I attended COP27 to do what I can to further collaboration between Scotland and other countries, to build on the agreements that were reached in Glasgow and to continue Scotland’s leadership on tackling the climate emergency, especially on the important issue of loss and damage.
“We still need a #LossAndDamage finance facility.” @ScotGovFM🏴 @NicolaSturgeon making it clear at #COP27 that small pledges of funds to address #LossAndDamage are not enough and that finance at the scale of the needs is urgently required. pic.twitter.com/nU68eaEHRc
— Loss and Damage Collaboration (L&DC) (@LossandDamage) November 8, 2022

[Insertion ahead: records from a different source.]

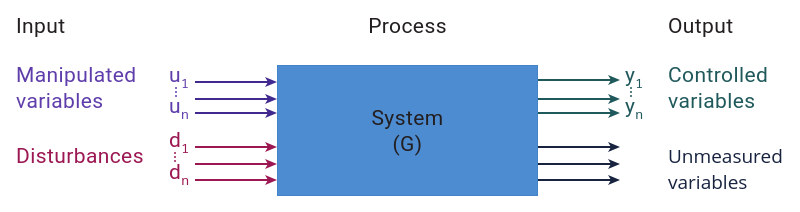
<!DOCTYPE html>
<html lang="en">
<head>
<meta charset="utf-8">
<title>Process inputs and outputs</title>
<style>
:root {
  --ink: #231f20;
  --paper: #ffffff;
  --system: #4d8cd1;
  --system-edge: #4383c8;
  --manipulated: #5f3dab;
  --manipulated-line: #41298f;
  --disturbance: #9c1853;
  --controlled: #20595b;
  --unmeasured: #17233f;
}
* { box-sizing: border-box; margin: 0; }
body { width: 800px; height: 212px; overflow: hidden; background: var(--paper); }
.diagram {
  position: relative;
  width: 800px;
  height: 212px;
  overflow: hidden;
  color: var(--ink);
  font: 400 21px/26px Roboto, "Noto Sans", sans-serif;
  letter-spacing: 0.4px;
}
.diagram h2, .label, .symbol { position: absolute; font-size: 21px; font-weight: 400; white-space: nowrap; }
.diagram h2 { top: 13px; }
.input { left: 16px; }
.process { left: 277px; width: 261px; text-align: center; }
.output { left: 668px; }
.system {
  position: absolute;
  left: 277px;
  top: 65px;
  width: 261px;
  height: 131px;
  display: flex;
  align-items: center;
  justify-content: center;
  text-align: center;
  background: var(--system);
  border: 1px solid var(--system-edge);
}
.upper { top: 62px; }
.lower { top: 143px; }
.manipulated { color: var(--manipulated); }
.disturbance { color: var(--disturbance); }
.controlled { color: var(--controlled); }
.unmeasured { color: var(--unmeasured); font: 400 19px/26px "Open Sans", "Noto Sans", sans-serif; letter-spacing: 0; }
.label.unmeasured { font-size: 19px; }
.symbol { left: 169px; }
.symbol.controlled { left: 625px; }
.symbol sub {
  position: relative;
  top: 6px;
  vertical-align: baseline;
  font: 400 13px/1 "Noto Sans Mono", monospace;
  letter-spacing: 0;
}
.first-upper { top: 62px; }
.last-upper { top: 93px; }
.first-lower { top: 127px; }
.last-lower { top: 159px; }
.connectors { position: absolute; left: 0; top: 0; }
.connectors .manipulated { color: var(--manipulated-line); }
.connectors .dots { fill: currentColor; }
.connectors .dots.manipulated { color: var(--manipulated); }
</style>
</head>
<body>
<main class="diagram">
  <h2 class="input">Input</h2>
  <h2 class="process">Process</h2>
  <h2 class="output">Output</h2>

  <p class="label input upper manipulated">Manipulated<br>variables</p>
  <p class="label input lower disturbance">Disturbances</p>

  <p class="symbol first-upper manipulated">u<sub>1</sub></p>
  <p class="symbol last-upper manipulated">u<sub>n</sub></p>
  <p class="symbol first-lower disturbance">d<sub>1</sub></p>
  <p class="symbol last-lower disturbance">d<sub>n</sub></p>

  <div class="system"><p>System<br>(G)</p></div>

  <p class="symbol first-upper controlled">y<sub>1</sub></p>
  <p class="symbol last-upper controlled">y<sub>n</sub></p>

  <p class="label output upper controlled">Controlled<br>variables</p>
  <p class="label output lower unmeasured">Unmeasured<br>variables</p>

  <svg class="connectors" width="800" height="212" viewBox="0 0 800 212" aria-hidden="true">
    <defs>
      <g id="arrow">
        <line x2="74" stroke="currentColor" stroke-width="2"/>
        <polygon points="82,0 70,-5 73,0 70,5" fill="currentColor"/>
      </g>
      <g id="ellipsis">
        <circle r="1"/>
        <circle cy="4" r="1"/>
        <circle cy="8" r="1"/>
      </g>
    </defs>
    <g class="manipulated">
      <use href="#arrow" x="195" y="82"/>
      <use href="#arrow" x="195" y="99"/>
      <use href="#arrow" x="195" y="113"/>
    </g>
    <g class="disturbance">
      <use href="#arrow" x="195" y="147"/>
      <use href="#arrow" x="195" y="164"/>
      <use href="#arrow" x="195" y="180"/>
    </g>
    <g class="controlled">
      <use href="#arrow" x="538" y="80"/>
      <use href="#arrow" x="538" y="99"/>
      <use href="#arrow" x="538" y="113"/>
    </g>
    <g class="unmeasured">
      <use href="#arrow" x="538" y="147"/>
      <use href="#arrow" x="538" y="164"/>
      <use href="#arrow" x="538" y="180"/>
    </g>
    <use class="dots manipulated" href="#ellipsis" x="176" y="88"/>
    <use class="dots disturbance" href="#ellipsis" x="175" y="153"/>
    <use class="dots controlled" href="#ellipsis" x="631" y="88"/>
  </svg>
</main>
</body>
</html>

COP27 is taking place against a tense and difficult global backdrop and there is no doubt that the geopolitical landscape has changed significantly in the last year.
The impacts of climate change are being increasingly felt – with, for example, flooding in Pakistan and wildfires across the USA.
At the same time, Russia’s illegal invasion of Ukraine is forcing countries, particularly in Europe, to rethink long-held assumptions about energy policy and energy security.
However, that does not mean that we can row back on the commitments made in Glasgow.
In fact, it’s more important than ever that we act, and soon, because the answer to many global challenges lies in tackling climate change and nature loss at a quicker pace.
The current energy crisis that is putting so much stress on households and businesses in Scotland is ultimately caused by our dependence on fossil fuels.
The solution is ending this dependence – through a just transition to renewables and energy efficiency.
While some governments, including the UK government, seek to increase their extraction of fossil fuels in response to soaring energy prices, the Scottish Government remains committed to developing our vast renewable energy potential and emerging green technologies.
And Scotland will continue play its part by sharing our own experiences of delivering a net zero target at home, as part of our just transition, and by helping to amplify the voices of people who are being most impacted by climate change but are often also excluded from the debate – including people from the countries of the global south, women and young people.
No nation has all the answers, or the means, to respond alone to the scale of the problem of climate change.
— First Minister (@ScotGovFM) November 7, 2022
This is why bringing the global community together at COP27 is so vital, as it is only by working together that can we meet the need and urgency of the task that lies ahead.
COP27 must put a renewed focus on the ongoing delivery of the commitments already made in Glasgow and seek agreement for more meaningful action.
The science is clear that we may be approaching a tipping point for the twin crises of nature and climate – with the International Panel on Climate Change warning in April that it is “now or never” to limit global warming.
Unless we act now, we will continue to see an increase in heatwaves, floods, catastrophic storms and water scarcity – a price our planet simply cannot afford to pay.
However, is not too late for governments to act and to take positive actions which will help – including further funding to address loss and damage to help those in countries who contribute the least to global warming, yet suffer the worst effects.
Bluntly, we owe it to future generations to act now.
If the world is to deliver on the Glasgow climate pact, all nations need to continue to increase their ambition and take credible action to reach net zero emissions.
I am determined that Scotland will play our full part.